2 Use good wood glue to repair any loose joints or components.
3 Then clamp in place and leave to dry.
4 Apply quick-setting repair putty to any badly damaged areas on the pieces, building these up to the original profile and then allowing them to harden before sanding. You can also use a wood filler to touch up and repair or smooth over any smaller damaged areas.
5 Use a tape measure to ascertain the midpoint along each unit and mark out a line down the middle. Stick a piece of masking tape along this line to protect the wood and prevent excessive splintering when you cut it. Now cut along this line using the circular saw.
6 Apply a coat or two of primer in long even brushstrokes. Dulux Supergrip Primer, Plascon Multi-Surface Primer, and Plascon Wood Primer are all suitable for either raw wood or smooth surfaces. The first two are water-based, dry quickly and are opaque white when dry while the wood primer is pink. These not only serve as effective primers but a light color helps to lessen the number of subsequent coats needed to cover dark wood items. Once this is dry, paint the pieces with two coats of enamel in the color of your choice.

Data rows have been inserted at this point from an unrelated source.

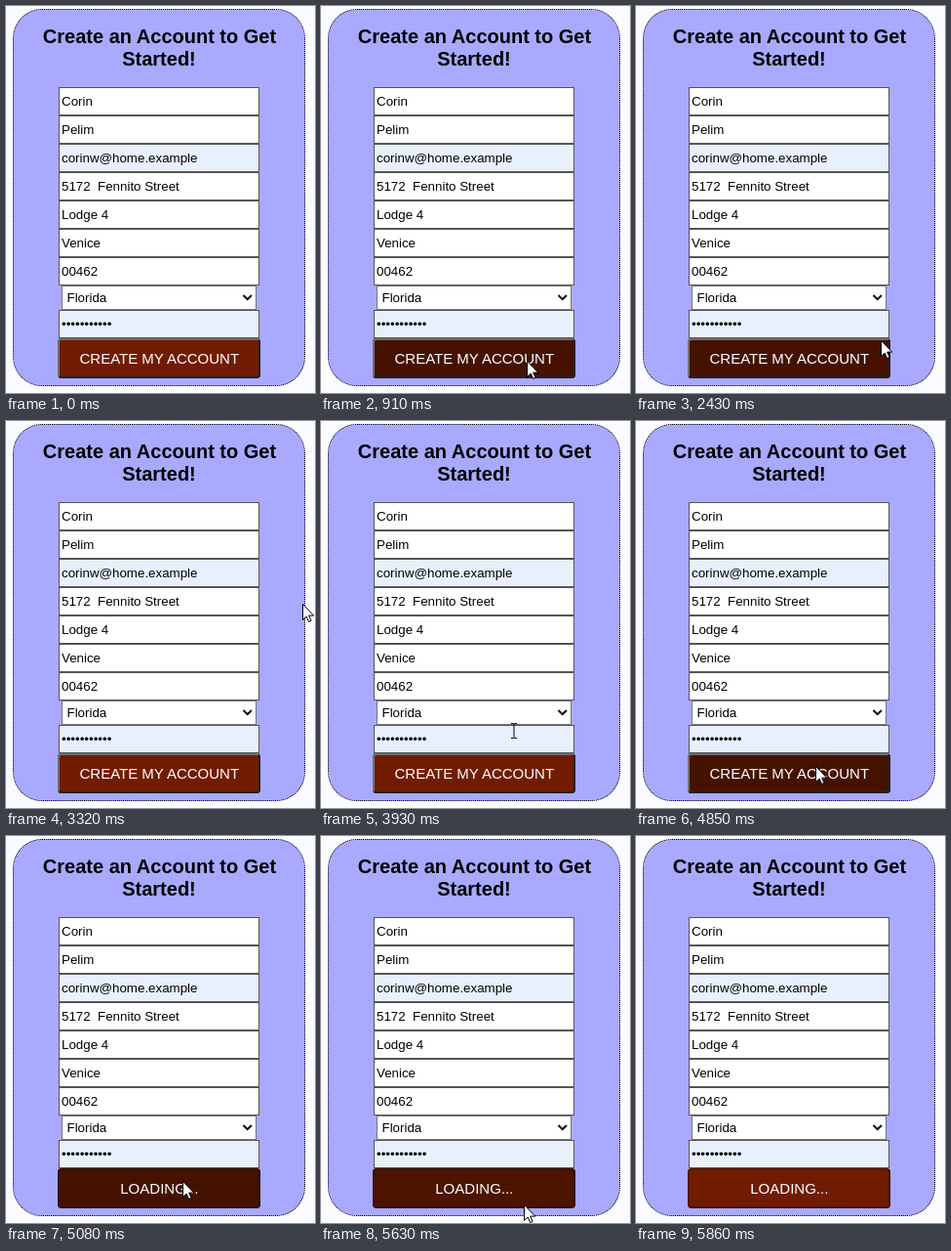
An HTML page that plays this animation: 317x396 px, repeating every 6480 ms.

```html
<!DOCTYPE html>
<html lang="en">
<head>
<meta charset="utf-8">
<title>Create an account</title>
<style>
  html, body { margin: 0; width: 100%; height: 100%; overflow: hidden; background: #fafaff; }
  svg { position: absolute; left: 0; top: 0; width: 317px; height: 396px; }
  .card { position: absolute; left: 7px; top: 3px; width: 300px; height: 386px; box-sizing: border-box;
    border: 1px dotted #000; border-radius: 30px; background: #a9a9ff; }
  text { font: 13.333px Arial, "Liberation Sans", sans-serif; white-space: pre; }
  .title { font-size: 20px; font-weight: bold; text-anchor: middle; }
  .label { font-size: 15px; fill: #fff; text-anchor: middle; }
</style>
</head>
<body>
<div class="card"></div>
<svg viewBox="0 0 317 396">
  <text class="title" x="157.5" y="38">Create an Account to Get</text>
  <text class="title" x="157" y="61">Started!</text>
  <g id="fields"></g>
  <rect id="select" x="57.5" y="286.5" width="199" height="24" fill="#fff"/>
  <text x="62.5" y="303">Florida</text>
  <path d="M243.5 296l4.2 4.2 4.2-4.2" fill="none" stroke="#000" stroke-width="2"/>
  <rect id="face" x="53" y="340" width="208" height="41" rx="4"/>
  <g fill="none" stroke-width="2">
    <path id="lit" d="M54 379V344a3 3 0 0 1 3-3H259"/>
    <path id="shade" d="M259 341.5a3 3 0 0 1 1 2.500V377a3 3 0 0 1-3 3H57a3 3 0 0 1-2.500-1"/>
  </g>
  <text id="label" class="label" x="157.3" y="366"></text>
  <path id="arrow" d="M.5.5V16.500l3.700-3.500 2.400 5.500 2.500-1.100-2.400-5.300h5z" fill="#fff" stroke="#000"/>
  <path id="beam" d="M-3-7.500h2.500l.5.500.5-.500H3M0-7V7M-3 7.500h2.500l.5-.500.5.500H3" fill="none" stroke="#000"/>
</svg>
<script>
const LOOP = 6480, LOADING_AT = 4860;
const NORMAL = [113, 28, 0], HOVER = [69, 18, 0];
const $ = id => document.getElementById(id);

function add(parent, tag, attrs, text = "") {
  const el = document.createElementNS("http://www.w3.org/2000/svg", tag);
  for (const k in attrs) el.setAttribute(k, attrs[k]);
  el.textContent = text;
  parent.append(el);
}

function field(y, value, fill) {
  add($("fields"), "rect", { x: 54.5, y: y + 0.5, width: 205, height: 28, fill, stroke: "#555" });
  add($("fields"), "text", { x: 57, y: y + 19 }, value);
}

const values = ["Corin", "Pelim", "corinw@home.example", "5172  Fennito Street", "Lodge 4", "Venice", "00462"];
values.forEach((v, i) => field(83 + 29 * i, v, i === 2 ? "#e8f0fe" : "#fff"));
field(311, "•".repeat(11), "#e8f0fe");

// Pointer strokes: start, end, from, to; it rests at the end until "until".
const moves = [
  { t0: 360, t1: 910, from: [236, 390], to: [211, 363], until: 1770 },
  { t0: 1770, t1: 1920, from: [211, 363], to: [208, 359], until: 2160 },
  { t0: 2160, t1: 2160, from: [207, 358], to: [207, 358], until: 2430 },
  { t0: 2430, t1: 2430, from: [251, 342], to: [251, 342], until: 2460 },
  { t0: 2460, t1: 2500, from: [297, 278], to: [297, 278], until: 2540 },
  { t0: 3320, t1: 3320, from: [304, 187], to: [304, 187], until: 3400 },
  { t0: 3400, t1: 3930, from: [300, 192], to: [198, 317], until: 4010 },
  { t0: 4010, t1: 4550, from: [198, 319], to: [189, 352], until: 4700 },
  { t0: 4700, t1: 5080, from: [189, 352], to: [181, 353], until: 5550 },
  { t0: 5550, t1: 5830, from: [184, 357], to: [232, 398], until: 5860 }
];

// Hover fades: start, end, target amount.
const fades = [[500, 910, 1], [2460, 2540, 0], [4110, 4500, 1], [5580, 5860, 0]];

const clamp = v => Math.max(0, Math.min(1, v));
const mix = (a, b, p) => a + (b - a) * p;
const easeOut = p => 1 - (1 - p) * (1 - p);

function pointer(t) {
  const m = moves.find(m => t >= m.t0 && t < m.until);
  if (!m) return null;
  const p = m.t1 > m.t0 ? easeOut(clamp((t - m.t0) / (m.t1 - m.t0))) : 1;
  return m.from.map((v, i) => mix(v, m.to[i], p));
}

function hover(t) {
  return fades.reduce((h, [a, b, to]) => mix(h, to, clamp((t - a) / (b - a))), 0);
}

function show(el, on, pos) {
  el.style.display = on ? "" : "none";
  if (on) el.setAttribute("transform", `translate(${pos.map(Math.round)})`);
}

function draw(t) {
  const pos = pointer(t), [x, y] = pos || [-1, -1];
  const inForm = x >= 54 && x < 260 && y >= 83 && y < 340;
  const onSelect = inForm && y >= 286 && y < 311;
  const typing = inForm && !onSelect;
  show($("arrow"), pos && !typing, pos);
  show($("beam"), pos && typing, pos);
  $("select").setAttribute("stroke", onSelect ? "#4f4f4f" : "#767676");

  const h = hover(t), busy = t >= LOADING_AT;
  $("face").setAttribute("fill", `rgb(${NORMAL.map((v, i) => Math.round(mix(v, HOVER[i], h)))})`);
  $("lit").setAttribute("stroke", busy ? "rgba(16,16,16,.3)" : "#6e6e6e");
  $("shade").setAttribute("stroke", busy ? "rgba(16,16,16,.45)" : "#222");
  const text = busy ? "LOADING..." : "CREATE MY ACCOUNT";
  if ($("label").textContent !== text) $("label").textContent = text;
}

const start = performance.now();
function tick() {
  draw((performance.now() - start) % LOOP);
  requestAnimationFrame(tick);
}
tick();
</script>
</body>
</html>
```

7 Fix a small angle bracket to the underside of the tabletop along the back edge using 16mm screws. We used an offcut piece of 18mm pine plywood and cut two pieces to fit inside the stool framework to complete the new ‘shelves’.
8 Now fix the individual pieces to the wall. Place each unit against the wall and use a spirit level to ensure that it is straight. Mark the positions of the holes by scribing inside the holes in the brackets. Then use an impact drill with a masonry bit suited to the size of the wall anchor you’re using to drill holes in the wall. Fix each piece in turn, resting the legs of the next on top of the one below until the shelf unit is complete.